-------- Material to process

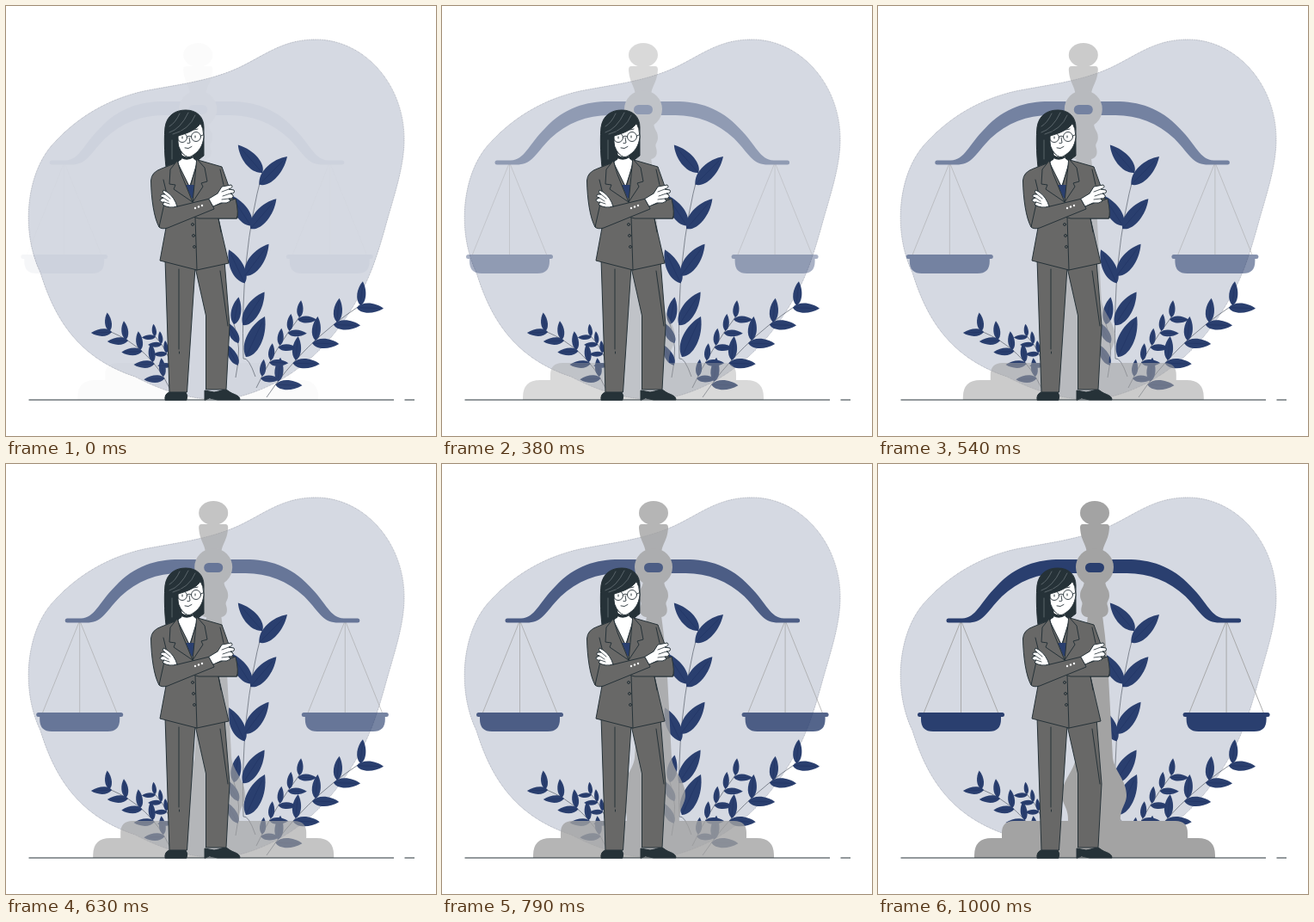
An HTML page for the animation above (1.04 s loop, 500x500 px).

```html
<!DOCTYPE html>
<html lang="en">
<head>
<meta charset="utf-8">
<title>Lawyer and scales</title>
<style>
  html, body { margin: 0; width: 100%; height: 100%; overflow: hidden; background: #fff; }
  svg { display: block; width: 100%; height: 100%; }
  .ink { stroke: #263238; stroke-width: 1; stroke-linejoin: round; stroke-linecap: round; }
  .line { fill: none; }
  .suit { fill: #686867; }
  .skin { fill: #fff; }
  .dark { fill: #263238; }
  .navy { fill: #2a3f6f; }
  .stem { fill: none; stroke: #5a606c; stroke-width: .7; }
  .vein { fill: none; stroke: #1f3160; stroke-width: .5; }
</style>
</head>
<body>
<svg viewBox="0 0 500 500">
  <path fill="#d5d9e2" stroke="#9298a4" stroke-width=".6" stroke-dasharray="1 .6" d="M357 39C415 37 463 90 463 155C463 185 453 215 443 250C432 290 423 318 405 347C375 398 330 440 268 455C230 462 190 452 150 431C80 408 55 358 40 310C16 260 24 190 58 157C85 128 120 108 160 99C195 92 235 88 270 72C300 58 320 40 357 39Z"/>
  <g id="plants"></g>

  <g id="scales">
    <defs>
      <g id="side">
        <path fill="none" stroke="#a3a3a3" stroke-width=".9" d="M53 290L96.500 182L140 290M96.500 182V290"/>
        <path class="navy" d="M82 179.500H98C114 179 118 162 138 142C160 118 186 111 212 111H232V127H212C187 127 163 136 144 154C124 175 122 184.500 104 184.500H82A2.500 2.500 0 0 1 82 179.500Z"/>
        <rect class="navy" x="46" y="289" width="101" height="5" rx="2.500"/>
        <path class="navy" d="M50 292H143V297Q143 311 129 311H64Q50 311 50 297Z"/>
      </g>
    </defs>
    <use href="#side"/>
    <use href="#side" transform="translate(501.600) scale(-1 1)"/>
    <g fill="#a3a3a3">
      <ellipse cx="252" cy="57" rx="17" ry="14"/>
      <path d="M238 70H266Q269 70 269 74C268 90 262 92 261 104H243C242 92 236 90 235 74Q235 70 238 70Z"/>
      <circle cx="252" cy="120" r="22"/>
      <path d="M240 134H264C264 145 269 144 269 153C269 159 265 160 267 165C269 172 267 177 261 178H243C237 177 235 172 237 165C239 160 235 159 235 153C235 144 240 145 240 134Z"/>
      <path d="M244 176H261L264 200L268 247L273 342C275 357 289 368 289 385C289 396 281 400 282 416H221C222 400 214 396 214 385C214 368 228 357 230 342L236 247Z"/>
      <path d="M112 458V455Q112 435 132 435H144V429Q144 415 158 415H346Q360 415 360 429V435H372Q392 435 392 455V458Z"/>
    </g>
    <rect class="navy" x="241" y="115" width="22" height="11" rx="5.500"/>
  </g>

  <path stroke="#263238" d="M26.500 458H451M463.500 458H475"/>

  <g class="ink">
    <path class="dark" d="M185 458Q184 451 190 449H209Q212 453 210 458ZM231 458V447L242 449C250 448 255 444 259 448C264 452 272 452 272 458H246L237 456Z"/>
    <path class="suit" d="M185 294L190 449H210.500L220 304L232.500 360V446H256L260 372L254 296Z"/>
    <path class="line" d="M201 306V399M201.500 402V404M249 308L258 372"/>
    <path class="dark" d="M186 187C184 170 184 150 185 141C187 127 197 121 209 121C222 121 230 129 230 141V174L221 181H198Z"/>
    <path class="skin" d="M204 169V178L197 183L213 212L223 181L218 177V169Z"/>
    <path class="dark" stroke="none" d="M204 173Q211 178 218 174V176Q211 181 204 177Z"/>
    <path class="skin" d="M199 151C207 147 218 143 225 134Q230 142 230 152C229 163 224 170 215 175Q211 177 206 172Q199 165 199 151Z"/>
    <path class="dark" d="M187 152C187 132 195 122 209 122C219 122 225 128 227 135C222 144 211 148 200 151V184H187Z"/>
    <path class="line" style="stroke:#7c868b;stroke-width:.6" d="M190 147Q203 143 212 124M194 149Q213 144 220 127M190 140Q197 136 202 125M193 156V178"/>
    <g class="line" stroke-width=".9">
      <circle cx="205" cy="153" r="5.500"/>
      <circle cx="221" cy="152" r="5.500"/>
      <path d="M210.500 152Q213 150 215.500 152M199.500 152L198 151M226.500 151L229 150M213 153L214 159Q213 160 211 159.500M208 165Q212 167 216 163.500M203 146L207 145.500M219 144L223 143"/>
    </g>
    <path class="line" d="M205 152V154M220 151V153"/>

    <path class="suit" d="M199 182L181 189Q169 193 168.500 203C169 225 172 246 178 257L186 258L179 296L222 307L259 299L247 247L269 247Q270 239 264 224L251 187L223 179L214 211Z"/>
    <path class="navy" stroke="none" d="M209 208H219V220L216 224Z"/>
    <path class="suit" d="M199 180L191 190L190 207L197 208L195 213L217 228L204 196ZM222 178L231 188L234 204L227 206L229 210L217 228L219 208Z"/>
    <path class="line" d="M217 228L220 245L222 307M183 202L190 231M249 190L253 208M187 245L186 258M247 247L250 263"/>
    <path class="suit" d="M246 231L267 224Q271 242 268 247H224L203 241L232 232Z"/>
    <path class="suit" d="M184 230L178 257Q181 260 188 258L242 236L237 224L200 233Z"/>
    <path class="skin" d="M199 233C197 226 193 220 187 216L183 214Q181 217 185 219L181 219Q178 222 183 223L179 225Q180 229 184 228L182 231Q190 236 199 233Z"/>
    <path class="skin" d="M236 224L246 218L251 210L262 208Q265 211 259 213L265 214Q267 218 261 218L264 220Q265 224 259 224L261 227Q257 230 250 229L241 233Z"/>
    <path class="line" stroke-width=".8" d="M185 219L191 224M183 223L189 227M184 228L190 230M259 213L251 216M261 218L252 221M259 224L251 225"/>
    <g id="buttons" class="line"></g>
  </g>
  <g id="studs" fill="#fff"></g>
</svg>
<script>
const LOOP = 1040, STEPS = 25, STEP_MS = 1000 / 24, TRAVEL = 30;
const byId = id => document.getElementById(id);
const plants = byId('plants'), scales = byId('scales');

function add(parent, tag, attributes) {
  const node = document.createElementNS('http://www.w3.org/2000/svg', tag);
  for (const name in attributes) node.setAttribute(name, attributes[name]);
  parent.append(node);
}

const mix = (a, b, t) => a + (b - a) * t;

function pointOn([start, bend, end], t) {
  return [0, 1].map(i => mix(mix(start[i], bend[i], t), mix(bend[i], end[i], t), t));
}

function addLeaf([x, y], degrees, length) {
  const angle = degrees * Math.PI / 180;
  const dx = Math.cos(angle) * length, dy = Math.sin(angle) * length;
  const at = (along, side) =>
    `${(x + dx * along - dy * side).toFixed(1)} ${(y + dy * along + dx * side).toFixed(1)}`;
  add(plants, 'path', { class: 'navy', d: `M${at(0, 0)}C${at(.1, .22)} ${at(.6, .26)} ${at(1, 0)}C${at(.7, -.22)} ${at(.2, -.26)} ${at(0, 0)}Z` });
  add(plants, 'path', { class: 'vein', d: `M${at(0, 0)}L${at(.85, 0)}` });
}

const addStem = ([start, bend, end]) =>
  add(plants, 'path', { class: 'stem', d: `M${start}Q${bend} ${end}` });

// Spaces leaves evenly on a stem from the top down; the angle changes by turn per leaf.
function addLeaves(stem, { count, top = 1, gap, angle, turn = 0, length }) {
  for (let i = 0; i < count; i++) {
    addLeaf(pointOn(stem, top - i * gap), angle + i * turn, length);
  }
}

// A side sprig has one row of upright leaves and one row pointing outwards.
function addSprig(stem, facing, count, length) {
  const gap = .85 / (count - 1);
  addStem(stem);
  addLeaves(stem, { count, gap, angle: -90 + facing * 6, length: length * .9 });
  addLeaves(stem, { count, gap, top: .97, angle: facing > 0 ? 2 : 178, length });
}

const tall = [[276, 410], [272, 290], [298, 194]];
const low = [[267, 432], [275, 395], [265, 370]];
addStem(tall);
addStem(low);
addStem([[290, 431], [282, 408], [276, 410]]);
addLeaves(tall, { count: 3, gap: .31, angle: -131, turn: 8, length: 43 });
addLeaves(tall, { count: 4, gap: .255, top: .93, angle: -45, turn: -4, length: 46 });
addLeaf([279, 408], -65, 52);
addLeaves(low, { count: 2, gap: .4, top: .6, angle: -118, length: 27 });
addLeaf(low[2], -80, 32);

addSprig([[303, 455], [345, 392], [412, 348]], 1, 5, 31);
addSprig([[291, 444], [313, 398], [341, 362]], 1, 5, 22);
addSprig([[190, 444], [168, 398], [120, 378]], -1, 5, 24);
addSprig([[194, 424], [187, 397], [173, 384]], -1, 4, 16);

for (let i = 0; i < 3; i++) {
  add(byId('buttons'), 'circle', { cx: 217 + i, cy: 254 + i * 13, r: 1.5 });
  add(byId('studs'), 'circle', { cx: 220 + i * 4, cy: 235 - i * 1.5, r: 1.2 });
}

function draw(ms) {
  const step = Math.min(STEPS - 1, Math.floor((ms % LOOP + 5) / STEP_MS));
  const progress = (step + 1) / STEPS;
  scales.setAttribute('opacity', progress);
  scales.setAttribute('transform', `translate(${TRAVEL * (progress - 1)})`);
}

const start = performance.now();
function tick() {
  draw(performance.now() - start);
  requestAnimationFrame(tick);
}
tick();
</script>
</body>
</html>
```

----------------

### What is required
Copy all the lines from the data above that hold the word "addSprig".

### Task output
function addSprig(stem, facing, count, length) {
addSprig([[303, 455], [345, 392], [412, 348]], 1, 5, 31);
addSprig([[291, 444], [313, 398], [341, 362]], 1, 5, 22);
addSprig([[190, 444], [168, 398], [120, 378]], -1, 5, 24);
addSprig([[194, 424], [187, 397], [173, 384]], -1, 4, 16);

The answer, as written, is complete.